Many currently-available in-line roller skates also provide “rockerability”, in which the type of contact between the ground and the wheels is adjusted. For example, the front and rear wheels can be adjusted to a position slightly higher than the two intermediate wheels, so that the skater can obtain a “rockering effect”. Positioning the front and rear wheels at a higher vertical level than the intermediate wheels also shortens the wheel base, which is defined as the distance between the axles of the front-most and rear-most wheels along the frames. Shortening the wheel base allows the skater to make faster turns and experience quicker maneuverability because the skater is in effect riding on the two intermediate wheels. Thus, the currently-available in-line roller skates also allow the skater to adjust the type of ground contact of the skates to suit his or her skating style, experience and intended use.

Thus, there remains a need for in-line roller skates that are easy to maneuver yet are capable of achieving high speeds without compromising either attribute. There also remains a need for in-line roller skates that provide improved rockerability, where the skater has more flexibility in adjusting the type and degree of ground contact.

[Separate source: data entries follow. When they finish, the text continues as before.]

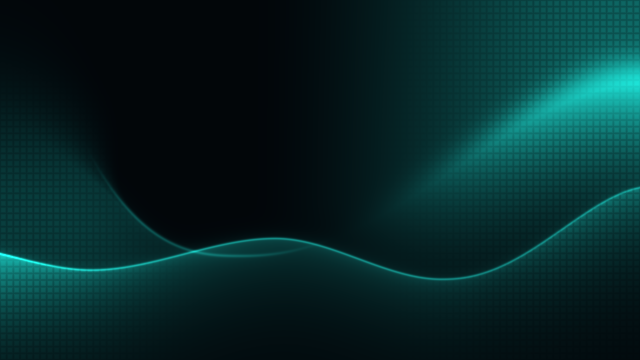
Give the GLSL for this background, as a WebGL 1 fragment shader.

```glsl
precision highp float;

uniform vec2 u_resolution;

// Thin lower wave: alternating rises and falls
float lowerWave(float x) {
  float rise = pow(clamp((x - 0.69) / 0.33, 0.0, 1.0), 1.15);
  return 0.3226
    - 0.0726 * smoothstep(-0.1, 0.143, x)
    + 0.088 * smoothstep(0.143, 0.43, x)
    - 0.1135 * smoothstep(0.43, 0.69, x)
    + 0.2585 * smoothstep(0.0, 1.0, rise);
}

// Broad upper wave: steep bowl on the left, soft ridge on the right
float upperWave(float x) {
  float bowl = 13.7 * pow(max(0.378 - x, 0.0), 2.7);
  float rise = pow(clamp((x - 0.378) / 0.622, 0.0, 1.0), 1.1);
  return 0.289 + bowl + 0.476 * smoothstep(0.0, 1.0, rise);
}

// Perpendicular distance from a vertical offset and a slope
float slopedDistance(float offset, float slope) {
  return offset / sqrt(1.0 + slope * slope);
}

// Fine stroke with a faint halo
float stroke(float d, float width) {
  return exp(-d * d / (width * width)) + 0.22 * exp(-abs(d) / 0.016);
}

// Dark gaps between small square cells
float gridGaps(vec2 p) {
  vec2 edge = smoothstep(0.2, 0.5, abs(fract(p * 54.0) - 0.5));
  return max(edge.x, edge.y);
}

void main() {
  vec2 uv = gl_FragCoord.xy / u_resolution;
  float aspect = u_resolution.x / u_resolution.y;
  float x = uv.x;
  float y = uv.y;

  float e = 0.002;
  float lowerSlope = (lowerWave(x + e) - lowerWave(x - e)) / (2.0 * e * aspect);
  float upperSlope = (upperWave(x + e) - upperWave(x - e)) / (2.0 * e * aspect);
  float lowerOffset = y - lowerWave(x);
  float upperOffset = y - upperWave(x);
  float lowerDist = slopedDistance(lowerOffset, lowerSlope);
  float upperDist = slopedDistance(upperOffset, upperSlope);

  // Right haze and the glowing ridge under it
  float haze = 0.4 * smoothstep(0.38, 1.05, x) * (1.0 - 0.12 * y * y);
  float ridge = 0.87 * pow(smoothstep(0.4, 1.05, x), 1.3);
  float above = mix(haze, ridge, exp(-pow(upperOffset / 0.07, 2.0)));
  float below = ridge * exp(min(upperOffset, 0.0) / 0.19);
  float light = upperOffset > 0.0 ? above : below;

  // Left haze, held behind the bowl
  float softness = 0.012 + 0.16 * smoothstep(0.42, 0.75, y);
  float behindBowl = 1.0 - smoothstep(-softness, softness, upperDist);
  float leftHaze = 0.2 * exp(-pow((y - 0.4) / 0.32, 2.0));
  light += leftHaze * behindBowl * (1.0 - smoothstep(0.1, 0.44, x));

  // Glow hanging beneath the lower wave
  float hanging = 0.17 + 0.5 * exp(-x / 0.14) + 0.2 * smoothstep(0.75, 1.0, x);
  hanging *= exp(min(lowerOffset, 0.0) / 0.16);
  float underLower = 1.0 - smoothstep(-0.003, 0.003, lowerDist);
  light = mix(light, hanging, underLower);

  // Grid texture, strongest towards the sides
  float sides = smoothstep(0.1, 0.42, abs(x - 0.46));
  float topFade = mix(1.0 - smoothstep(0.6, 0.9, y), 1.0, smoothstep(0.4, 0.7, x));
  float gridAmount = 0.28 * sides * topFade * (1.0 - 0.8 * smoothstep(0.3, 0.7, light));
  light *= 1.0 + gridAmount * (0.4 - gridGaps(uv * vec2(aspect, 1.0)));

  // Strokes along both waves
  float upperFade = smoothstep(0.13, 0.22, x) * (1.0 - smoothstep(0.34, 0.53, x));
  light += 0.19 * upperFade * stroke(upperDist, 0.0045);
  float lowerStrength = 0.32 + 0.25 * exp(-x / 0.15) - 0.07 * smoothstep(0.6, 1.0, x);
  light += lowerStrength * stroke(lowerDist, 0.0035);

  vec3 night = vec3(0.006, 0.022, 0.036);
  vec3 teal = vec3(0.125, 1.0, 0.93);
  gl_FragColor = vec4(night + teal * light, 1.0);
}
```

SUMMARY OF THE DISCLOSURE

In order to accomplish the objects of the present invention, there is provided a roller skate including a chassis having a first frame and a second frame extending longitudinally parallel to each other, first through fourth wheels rotatably mounted in spaced apart manner between the first and second frames, and first through fourth slots provided in spaced apart manner in each frame. The first slot is positioned adjacent a front end of the frame and the fourth slot is positioned adjacent a rear end of the frame. The first through fourth wheels are mounted adjacent the first through fourth slots, respectively, of both frames. The center of the fourth slot is positioned at a vertical level higher than the center of the first slot.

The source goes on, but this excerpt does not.